Happy Birthday GPRA

The Government Performance and Results Act (GPRA) was enacted in 1993 to bring about a greater focus on results in the federal government.  GPRA’s requirements have built a strong foundation for results-oriented performance planning, measurement, and reporting.

Prior to the enactment of GPRA, federal agencies generally lacked the infrastructure needed to manage and report on results of federal programs in a way that was transparent to Congress and the American people.  Today, the federal government has outcome-oriented strategic plans, performance measures, and accountablity reporting that have significantly improved over time.

Last evening, former Office of Management and Budget (OMB) staffer Walter Groszyk hosted his annual GRPA birthday party at the oyster bar in the historic Old Ebbitt Grill, just steps from the White House in downtown Washington, DC.  President Clinton signed GPRA on August 3, 1993, so this year’s off-season event celebrated GPRA’s 16th birthday.

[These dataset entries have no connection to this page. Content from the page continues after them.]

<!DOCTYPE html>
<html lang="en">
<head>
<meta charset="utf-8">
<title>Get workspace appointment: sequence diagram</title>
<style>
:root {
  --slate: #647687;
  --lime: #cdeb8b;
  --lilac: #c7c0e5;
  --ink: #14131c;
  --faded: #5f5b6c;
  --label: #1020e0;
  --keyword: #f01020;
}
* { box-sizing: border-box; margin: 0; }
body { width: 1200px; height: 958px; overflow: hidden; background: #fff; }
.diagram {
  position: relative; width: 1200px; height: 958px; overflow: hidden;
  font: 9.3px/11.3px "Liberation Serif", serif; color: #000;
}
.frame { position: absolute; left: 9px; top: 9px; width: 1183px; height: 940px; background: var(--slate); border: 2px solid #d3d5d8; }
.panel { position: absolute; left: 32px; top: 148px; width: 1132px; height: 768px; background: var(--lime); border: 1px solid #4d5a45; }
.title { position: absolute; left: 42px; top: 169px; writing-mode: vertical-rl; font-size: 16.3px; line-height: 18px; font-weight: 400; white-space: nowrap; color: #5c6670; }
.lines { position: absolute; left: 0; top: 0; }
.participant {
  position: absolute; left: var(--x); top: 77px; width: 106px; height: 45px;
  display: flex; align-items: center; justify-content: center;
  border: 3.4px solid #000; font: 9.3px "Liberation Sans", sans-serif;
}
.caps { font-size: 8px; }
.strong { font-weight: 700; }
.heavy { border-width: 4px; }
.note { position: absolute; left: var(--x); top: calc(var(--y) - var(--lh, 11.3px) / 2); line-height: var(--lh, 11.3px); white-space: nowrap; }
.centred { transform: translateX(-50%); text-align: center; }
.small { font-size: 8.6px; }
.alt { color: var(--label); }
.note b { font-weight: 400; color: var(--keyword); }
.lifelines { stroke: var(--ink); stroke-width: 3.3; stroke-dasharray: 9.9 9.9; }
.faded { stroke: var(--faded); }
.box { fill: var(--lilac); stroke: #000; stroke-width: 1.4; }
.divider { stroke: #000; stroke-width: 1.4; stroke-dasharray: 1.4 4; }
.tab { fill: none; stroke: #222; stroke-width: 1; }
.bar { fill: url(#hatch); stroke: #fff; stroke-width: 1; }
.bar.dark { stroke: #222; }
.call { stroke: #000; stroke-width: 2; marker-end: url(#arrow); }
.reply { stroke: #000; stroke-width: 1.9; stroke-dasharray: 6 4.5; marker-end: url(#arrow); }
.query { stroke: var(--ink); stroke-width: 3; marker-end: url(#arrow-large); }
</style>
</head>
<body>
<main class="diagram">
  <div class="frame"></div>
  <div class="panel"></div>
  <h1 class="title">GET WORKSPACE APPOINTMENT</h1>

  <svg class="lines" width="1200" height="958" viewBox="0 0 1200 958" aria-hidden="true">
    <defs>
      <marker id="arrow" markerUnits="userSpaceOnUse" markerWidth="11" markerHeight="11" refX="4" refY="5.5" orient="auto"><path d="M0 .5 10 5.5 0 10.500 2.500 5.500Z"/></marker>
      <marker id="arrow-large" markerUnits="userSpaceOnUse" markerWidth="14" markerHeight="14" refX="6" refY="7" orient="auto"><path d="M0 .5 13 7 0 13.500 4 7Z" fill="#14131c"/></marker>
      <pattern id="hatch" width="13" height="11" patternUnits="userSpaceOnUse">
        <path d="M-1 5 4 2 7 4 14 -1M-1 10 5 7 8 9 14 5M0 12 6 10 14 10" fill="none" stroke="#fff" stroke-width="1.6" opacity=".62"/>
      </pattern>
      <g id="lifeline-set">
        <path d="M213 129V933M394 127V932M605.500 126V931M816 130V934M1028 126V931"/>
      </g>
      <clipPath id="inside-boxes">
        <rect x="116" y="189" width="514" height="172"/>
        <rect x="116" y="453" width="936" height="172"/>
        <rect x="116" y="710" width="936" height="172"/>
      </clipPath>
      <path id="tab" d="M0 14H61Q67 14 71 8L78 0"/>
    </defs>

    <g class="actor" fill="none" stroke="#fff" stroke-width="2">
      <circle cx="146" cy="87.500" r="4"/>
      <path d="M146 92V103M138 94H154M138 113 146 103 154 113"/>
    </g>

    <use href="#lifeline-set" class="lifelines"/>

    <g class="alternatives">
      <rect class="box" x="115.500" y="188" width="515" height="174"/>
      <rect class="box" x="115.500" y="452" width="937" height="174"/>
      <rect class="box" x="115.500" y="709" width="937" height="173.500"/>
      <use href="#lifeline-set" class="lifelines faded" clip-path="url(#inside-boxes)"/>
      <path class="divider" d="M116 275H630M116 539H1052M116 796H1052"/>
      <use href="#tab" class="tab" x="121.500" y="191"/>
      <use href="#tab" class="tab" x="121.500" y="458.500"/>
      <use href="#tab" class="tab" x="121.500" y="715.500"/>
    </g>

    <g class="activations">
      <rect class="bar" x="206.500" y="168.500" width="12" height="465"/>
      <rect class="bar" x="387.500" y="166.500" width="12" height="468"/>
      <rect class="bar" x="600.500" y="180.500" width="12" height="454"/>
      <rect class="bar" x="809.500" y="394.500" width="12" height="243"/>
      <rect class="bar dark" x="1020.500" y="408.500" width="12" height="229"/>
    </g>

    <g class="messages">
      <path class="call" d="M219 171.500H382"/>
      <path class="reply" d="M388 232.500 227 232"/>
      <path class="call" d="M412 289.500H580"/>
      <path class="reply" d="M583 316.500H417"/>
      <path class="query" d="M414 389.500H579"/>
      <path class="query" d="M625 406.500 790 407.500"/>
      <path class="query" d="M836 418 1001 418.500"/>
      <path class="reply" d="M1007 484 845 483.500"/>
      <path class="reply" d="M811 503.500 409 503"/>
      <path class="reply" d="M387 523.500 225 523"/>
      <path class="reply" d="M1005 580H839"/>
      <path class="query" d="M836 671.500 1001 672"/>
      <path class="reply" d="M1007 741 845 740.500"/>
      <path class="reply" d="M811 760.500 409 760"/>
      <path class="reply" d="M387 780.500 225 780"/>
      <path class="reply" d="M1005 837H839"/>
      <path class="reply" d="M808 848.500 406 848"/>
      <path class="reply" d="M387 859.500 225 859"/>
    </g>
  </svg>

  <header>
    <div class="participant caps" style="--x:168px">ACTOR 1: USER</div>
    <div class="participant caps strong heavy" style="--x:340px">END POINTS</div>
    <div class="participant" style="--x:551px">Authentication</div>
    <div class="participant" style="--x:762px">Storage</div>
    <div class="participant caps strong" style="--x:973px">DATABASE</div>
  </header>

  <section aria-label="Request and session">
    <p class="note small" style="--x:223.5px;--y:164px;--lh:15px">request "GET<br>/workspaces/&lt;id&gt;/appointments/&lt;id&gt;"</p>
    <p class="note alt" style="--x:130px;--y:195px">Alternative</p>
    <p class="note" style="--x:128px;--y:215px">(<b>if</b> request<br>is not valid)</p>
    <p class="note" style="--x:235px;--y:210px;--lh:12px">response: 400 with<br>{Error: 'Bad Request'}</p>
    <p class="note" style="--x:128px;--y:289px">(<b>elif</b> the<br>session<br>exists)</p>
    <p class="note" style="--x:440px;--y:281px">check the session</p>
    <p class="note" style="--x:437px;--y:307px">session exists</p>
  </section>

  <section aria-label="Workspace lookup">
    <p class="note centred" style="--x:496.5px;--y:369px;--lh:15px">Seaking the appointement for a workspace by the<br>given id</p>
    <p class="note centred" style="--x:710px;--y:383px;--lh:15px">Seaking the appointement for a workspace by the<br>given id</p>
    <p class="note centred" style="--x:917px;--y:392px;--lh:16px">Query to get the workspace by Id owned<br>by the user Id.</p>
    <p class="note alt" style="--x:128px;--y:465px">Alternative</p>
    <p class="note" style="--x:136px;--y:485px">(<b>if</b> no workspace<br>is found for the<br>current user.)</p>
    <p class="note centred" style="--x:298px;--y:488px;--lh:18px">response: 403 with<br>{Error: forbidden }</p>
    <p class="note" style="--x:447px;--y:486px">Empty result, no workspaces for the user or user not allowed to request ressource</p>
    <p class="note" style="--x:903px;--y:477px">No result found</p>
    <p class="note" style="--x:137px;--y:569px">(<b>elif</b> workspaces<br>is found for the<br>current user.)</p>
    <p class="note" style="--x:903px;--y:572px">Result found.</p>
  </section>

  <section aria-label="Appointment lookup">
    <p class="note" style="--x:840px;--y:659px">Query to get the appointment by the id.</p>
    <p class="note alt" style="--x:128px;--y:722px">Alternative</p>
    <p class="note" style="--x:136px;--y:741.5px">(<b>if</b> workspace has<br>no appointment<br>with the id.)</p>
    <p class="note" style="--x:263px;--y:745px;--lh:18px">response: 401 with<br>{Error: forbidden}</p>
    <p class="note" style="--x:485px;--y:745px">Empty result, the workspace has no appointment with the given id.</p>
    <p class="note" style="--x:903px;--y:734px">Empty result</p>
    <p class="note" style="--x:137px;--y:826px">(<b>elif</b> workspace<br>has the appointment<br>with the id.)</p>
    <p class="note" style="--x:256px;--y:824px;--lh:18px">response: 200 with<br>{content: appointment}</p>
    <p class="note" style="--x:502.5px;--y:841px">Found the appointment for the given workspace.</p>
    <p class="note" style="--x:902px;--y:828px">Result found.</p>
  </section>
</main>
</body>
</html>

Missing, because of a trip to California, was John Mercer, who calls himself the “father” of GPRA.  Others in the group also claim paternity, but until there is a reliable legislative DNA test, they all will have to share credit.  David Plocher, a self-described “mid-wife” of GPRA, was in attendance.  No one yet has stepped forward claiming to be the “mother.”

There seems to be little doubt about the Obama Administration’s intention to “use” GPRA’s performance goals and measures to set priorities, monitor progress and diagnose problems.   For example, just over a month ago, Shelley Metzenbaum joined the Office of Management and Budget to lead the Administration’s performance measurement and management effort.

Her boss, Jeff Zients, who is OMB Deputy Director for Management and the Administration’s Chief Performance Officer, recently testified that “The test of a performance management system is whether it is used.”  According to Zients, the Administration is enlisting Cabinet and subcabinet appointees with experience in using performance goals and measures in States and local government to work together as a vanguard for federal performance management.

Advertisements

Leave a Reply

Fill in your details below or click an icon to log in:

WordPress.com Logo

You are commenting using your WordPress.com account. Log Out / Change )

Twitter picture

You are commenting using your Twitter account. Log Out / Change )

Facebook photo

You are commenting using your Facebook account. Log Out / Change )

Google+ photo

You are commenting using your Google+ account. Log Out / Change )

Connecting to %s